Five accusers have settled with Catholic Church in abuse cases, lawyer says
By Deena Yellin
North Jersey Record
January 14, 2019
A former Montclair woman who has settled with the Catholic Church over sex abuse allegations spoke out Monday about her alleged abuse by her family's priest, saying the response by the Newark Archdiocese was "despicable."
Danielle Polemeni said she was sexually abused by the Rev. Mitch Walters at ages 13 and 14 in her Upper Montclair home and on an eighth-grade class trip to the Poconos, while she was a part of St. Cassian's Parish and the school in Upper Montclair.
She was among five plaintiffs who won a total of $400,000 in in a July settlement that was announced Monday by their attorney, Mitch Garabedian. A sixth case is still in court, he said.
Defendants included the Newark Archdiocese, Walters, St. Cassian's Parish and St. Cassian's School in Montclair, and, in one lawsuit, St. John Nepomucene Church in Guttenberg, where Walters also served.
Now a mother and educator living in Ohio, Polemeni said she wants victims to know "you are not alone and this is not your fault. It's never too late to speak your voice and to get support and look for healing."

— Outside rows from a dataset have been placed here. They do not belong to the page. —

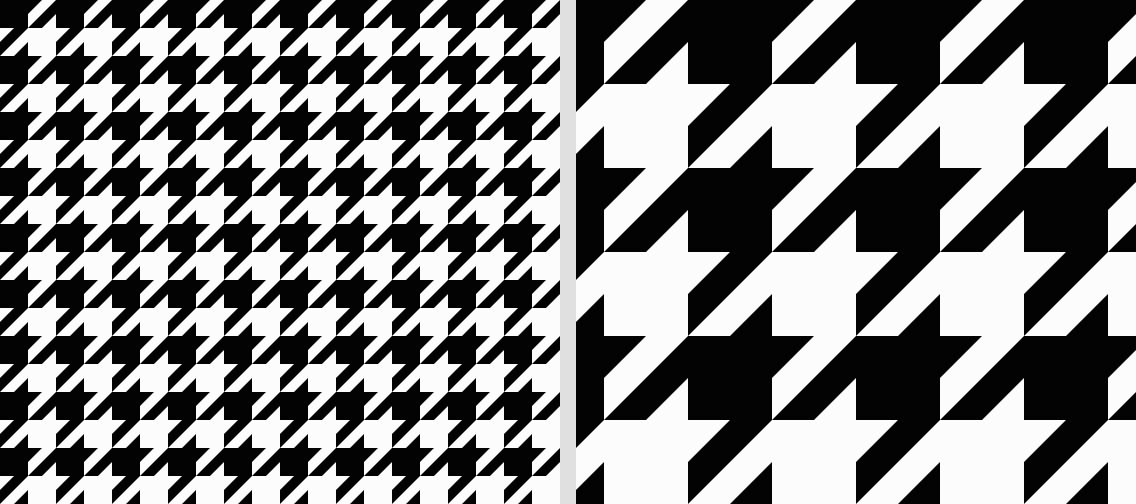
Left: the whole. Right: its middle third, enlarged.
A Shadertoy shader for this pattern:

```glsl
// Black and white houndstooth check, drawn as the weave that produces it:
// dark and light bands of warp (columns) and weft (rows) cross, and a
// diagonal twill decides which of the two shows on top.

const vec2 REPEATS = vec2(10.0, 9.0);   // whole repeats across and down
const vec3 DARK_YARN = vec3(0.01);
const vec3 LIGHT_YARN = vec3(0.99);

// Square wave of period 1, high on the second half; edges are smoothed
// over filterWidth, given in the same units as x.
float squareWave(float x, float filterWidth) {
    float edgeDistance = 0.25 - abs(fract(x - 0.25) - 0.5);
    return clamp(edgeDistance / filterWidth + 0.5, 0.0, 1.0);
}

// Lightness of the cloth at p, in repeats, with y pointing down.
float houndstooth(vec2 p, vec2 pixel) {
    float warp = squareWave(p.x, pixel.x);
    float weft = squareWave(p.y, pixel.y);

    // Two twill stripes per repeat, rising to the right
    float warpOnTop = squareWave(2.0 * (p.x + p.y), 2.0 * length(pixel));

    return mix(weft, warp, warpOnTop);
}

void mainImage(out vec4 fragColor, in vec2 fragCoord) {
    vec2 uv = fragCoord / iResolution.xy;
    vec2 pixel = REPEATS / iResolution.xy;
    vec2 p = vec2(uv.x, 1.0 - uv.y) * REPEATS;

    fragColor = vec4(mix(DARK_YARN, LIGHT_YARN, houndstooth(p, pixel)), 1.0);
}
```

She spoke at a West Orange press conference Monday that was organized by Garabedian, the Boston-based attorney who was portrayed in the 2015 movie "Spotlight" about clergy abuse cases.
One of the accusers said Walters fondled him repeatedly in the church's confessional booth when he was a 12-year-old altar boy.
Church officials have said New Jersey's five dioceses have made payments of at least $50 million in settlements with victims of clergy abuse.
"This isn't about money. This is about validation for the victims," Garabedian said about the $400,000 settlement sum.
Polemeni, who was the first female altar server in the Newark Archdiocese, said the three-year legal process has been long and difficult, but also empowering.
Nevertheless, she said she was distraught by the response of the archdiocese to the lawsuit, saying it claimed that the abuse was in part the children's fault.
"The diocese is extremely despicable to say that the victims are partially to blame for their own abuse. No child is complicit in their abuse. They are trying to defend the indefensible," Polemeni said.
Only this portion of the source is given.